3. Chicago MU-saic
Chicago MU-saic includes artists, adults, and youth brought together by their shared desire to elevate the experiences of youth in Chicagoland through music. The group strives to build a better community, confront racial inequality, and provide robust resources for its members. Chicago MU-saic will tell the story that people do not have to be defined by where they come from, and that Chicago is a place where anyone can find the resources they need to make their dreams come true.
4. Kuumba Lynx
Kuumba Lynx is an urban arts youth development program that utilizes Hip Hop to cultivate strong communities built on a foundation of love. A citywide community of people from African American and Latino neighborhoods, this group strives to use Hip Hop as a creative alternative to drugs, gangs, prejudice, hostility, and violence. The group members see the making of an original music theater work as an opportunity to tell their own stories of life as urban youth in Chicago rather than have them told by someone else.
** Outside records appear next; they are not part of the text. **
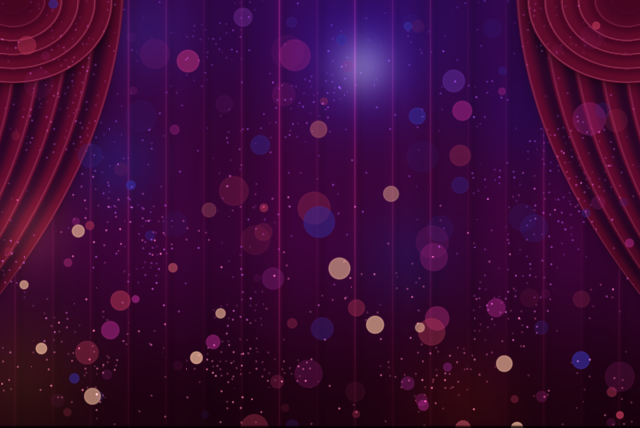
A Shadertoy shader for this background:

```glsl
// Theatre drapes under a violet spotlight, filled with drifting bokeh and dust.
// Vertical pleats and glows form the backdrop; mirrored side drapes and swags
// frame it; hashed loops scatter translucent discs and clustered sparkles.

float hash(vec2 p) {
    vec3 q = fract(vec3(p.xyx) * 0.1031);
    q += dot(q, q.yzx + 33.33);
    return fract((q.x + q.y) * q.z);
}

float noise(vec2 p) {
    vec2 i = floor(p), f = fract(p);
    f = f * f * (3.0 - 2.0 * f);
    return mix(mix(hash(i), hash(i + vec2(1, 0)), f.x),
               mix(hash(i + vec2(0, 1)), hash(i + vec2(1, 1)), f.x), f.y);
}

float glow(vec2 p, vec2 center, float radius) {
    vec2 d = (p - center) / radius;
    return exp(-dot(d, d));
}

vec3 backdrop(vec2 p) {
    vec3 col = mix(vec3(0.11, 0.006, 0.06), vec3(0.225, 0.015, 0.215), smoothstep(0.0, 0.48, p.y));
    col = mix(col, vec3(0.20, 0.02, 0.28), smoothstep(0.6, 1.0, p.y));

    // Pleats: soft shading with a thin lit ridge in each cell, two brightest
    col *= 0.92 + 0.16 * noise(vec2(p.x * 17.0, 3.0));
    float pleat = p.x / 0.0885 + 0.1;
    float fade = 0.35 + 0.65 * smoothstep(0.0, 0.6, p.y);
    for (int k = -1; k <= 1; k++) {
        float id = floor(pleat) + float(k);
        float d = (pleat - id - 0.5) * 0.0885;
        float lit = 0.12 + 0.4 * hash(vec2(id, 9.0)) + 0.5 * exp(-4.0 * pow(abs(id - 8.0) - 1.0, 2.0));
        col += vec3(0.23, 0.08, 0.14) * lit * fade * exp(-d * d / 0.000005);
        col += vec3(0.10, 0.003, 0.03) * lit * fade * exp(-abs(d) / 0.011);
        col *= 1.0 - 0.14 * exp(-abs(d - 0.012) / 0.010);
    }

    // Coloured haze
    col += vec3(-0.04, 0.05, 0.13) * glow(p, vec2(0.28, 0.62), 0.10);
    col += vec3(0.01, 0.05, 0.11) * glow(p, vec2(0.34, 0.92), 0.11);
    col += vec3(-0.04, 0.03, 0.06) * glow(p, vec2(0.95, 0.40), 0.11);
    col += vec3(-0.03, 0.01, 0.07) * glow(p, vec2(1.24, 0.72), 0.13);
    col += vec3(0.08, 0.02, 0.00) * glow(p, vec2(1.09, 0.07), 0.13);
    col += vec3(0.08, 0.06, 0.00) * glow(p, vec2(0.05, 0.13), 0.15);
    return max(col, 0.0);
}

// Adds one side drape and its swag; q.x is the distance from the near side
vec3 sideDrape(vec3 col, vec2 q, float px) {
    float t = 1.0 - q.y;
    float inside = 0.29 - 0.06 * t - 0.522 * t * t - q.x;
    float fold = fract(inside / (0.062 - 0.025 * t));
    float shade = smoothstep(0.2, 0.75, fold) * (1.0 - smoothstep(0.88, 1.0, fold));
    vec3 cloth = mix(vec3(0.37, 0.035, 0.17), vec3(0.17, 0.02, 0.15), shade);
    cloth += vec3(0.11, 0.08, 0.10) * exp(-pow((fold - 0.06) / 0.05, 2.0));
    cloth *= 1.0 - 0.25 * smoothstep(0.4, 0.7, t);
    col *= 1.0 - 0.2 * exp(-abs(inside) / 0.02);
    col = mix(col, cloth, smoothstep(-px, px, inside));

    // Swag of nested elliptical bands, calm near its middle
    float r = length((q - vec2(0.03, 1.0)) / vec2(0.235, 0.195));
    float band = fract(r * 6.0);
    float ridge = smoothstep(0.1, 0.5, r);
    float tone = smoothstep(0.0, 0.6, band) * ridge;
    vec3 swag = mix(vec3(0.27, 0.02, 0.13), vec3(0.37, 0.04, 0.16), tone);
    swag += vec3(0.16, 0.12, 0.13) * ridge * exp(-pow((band - 0.9) / 0.05, 2.0));
    col *= 1.0 - 0.4 * exp(-abs(r - 1.0) * 14.0) * smoothstep(-px, px, inside);
    return mix(col, swag, smoothstep(px, -px, (r - 1.0) * 0.2));
}

vec3 bokeh(vec3 col, vec2 p, float px) {
    for (int i = 0; i < 125; i++) {
        float n = float(i);
        vec2 c = fract(0.37 + n * vec2(0.7549, 0.5698));
        c += 0.12 * (vec2(hash(vec2(n, 1.0)), hash(vec2(n, 2.0))) - 0.5);
        c = vec2(c.x * 1.5, pow(max(c.y, 0.0), 1.2));
        float size = hash(vec2(n, 3.0));
        float hue = hash(vec2(n * 1.7, 5.0)) - 0.25 * (c.y - 0.45);
        vec3 tint = mix(vec3(0.22, 0.17, 0.62), vec3(0.68, 0.15, 0.54), smoothstep(0.22, 0.33, hue));
        tint = mix(tint, vec3(0.75, 0.22, 0.35), smoothstep(0.58, 0.68, hue));
        float pale = smoothstep(0.88, 0.92, hue);
        tint = mix(tint, vec3(0.90, 0.68, 0.58), pale);
        float radius = mix(0.009, mix(0.040, 0.026, pale), size * size);
        float strength = hash(vec2(n, 7.0));
        float alpha = mix(0.10 + 0.70 * strength * strength, 0.5 + 0.4 * strength, pale);
        float d = length(p - c) - radius;
        float rim = 0.92 + 0.12 * smoothstep(-0.006, 0.0, d);
        col = mix(col, tint * rim, alpha * smoothstep(px, -px, d));
    }
    return col;
}

// Fine dust: one jittered dot per cell, gathered into drifts by noise
vec3 sparkles(vec2 p, float scale, float px) {
    vec2 id = floor(p * scale), f = fract(p * scale);
    float seed = hash(id + scale);
    vec2 c = 0.2 + 0.6 * vec2(hash(id + 17.0), hash(id + 43.0));
    float drift = smoothstep(0.55, 0.9, noise(p * 9.0 + scale));
    float lit = hash(id + 71.0);
    lit = step(seed, 0.04 + 0.45 * drift) * (0.25 + 0.75 * lit * lit);
    float speck = smoothstep(0.0020 + px, 0.0004, length(f - c) / scale);
    vec3 tint = mix(vec3(0.85, 0.48, 0.58), vec3(0.52, 0.30, 0.72), smoothstep(0.3, 0.8, p.y));
    return tint * speck * lit * (1.0 - 0.5 * p.y);
}

void mainImage(out vec4 fragColor, in vec2 fragCoord) {
    vec2 p = fragCoord / iResolution.xy * vec2(1.5, 1.0);
    float px = 1.0 / iResolution.y;
    vec3 col = backdrop(p);
    col = sideDrape(col, vec2(min(p.x, 1.5 - p.x), p.y), px);

    // Spotlight with its blue halo, then warm light on the left drape
    vec2 lamp = vec2(0.85, 0.845);
    col += vec3(-0.02, 0.02, 0.07) * glow(p, vec2(0.88, 0.95), 0.28);
    col += vec3(0.02, 0.04, 0.22) * glow(p, lamp, 0.13);
    col += vec3(0.23, 0.28, 0.15) * glow(p, lamp, 0.068);
    col += vec3(0.16, 0.08, 0.06) * glow(p, vec2(0.06, 0.46), 0.10);

    col = bokeh(col, p, px);
    col += sparkles(p, 38.0, px) + sparkles(p + 0.31, 61.0, px);
    col *= 0.25 + 0.75 * smoothstep(0.002, 0.008, p.y);
    fragColor = vec4(clamp(col, 0.0, 1.0), 1.0);
}
```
5. North Center Senior Center - Yolo Boomers
The North Center Satellite Senior Center group is actively engaged in different forms of creative expression including writing and improvisational acting. The group hopes to use the collective, personal stories of its members spanning decades to raise awareness and resources for the Center. Looking to bust negative stereotypes associated with age, this group intends to demonstrate what it truly means to be an active senior in Chicago.
6. Radclyffe Hall
Radclyffe Hall is a memoir-writing group of LGBT (Lesbian, Gay, Bisexual, Transgender) seniors in Lakeview who come together regularly to share their stories and the difficulties they have faced. Their story centers on the history of Chicago’s LGBT movement. The group seeks to share their personal stories of celebration and suffering, and their ongoing fight for equality both within and beyond Chicago.
7. Teatro Americano
Teatro Americano is the community theater branch of Latinos Progresando, a social services nonprofit providing arts education programming, immigration support, and other resources to Chicago’s Latino communities in Marshall Square, Pilsen, and Little Village. Teatro Americano strives to bring awareness to the unique struggles, including immigration obstacles and labor exploitation, experienced by its community members.The group will bring together people of all ages to tell their personal stories of immigration and relocation to Chicago.
8. Youth Empowerment Performance Project
The Youth Empowerment Performance Project (YEPP) is a Chicago nonprofit working to support the city’s LGBTQ (Lesbian, Gay, Bisexual, Transgender, Queer, and Questioning) youth experiencing housing instability. The group was created to address the lack of safe spaces and resources for LGBTQ youth in Chicago. YEPP aims to create an original music theater work that will raise awareness by telling the personal stories of their participants who struggle with homelessness and discrimination daily because of who they are.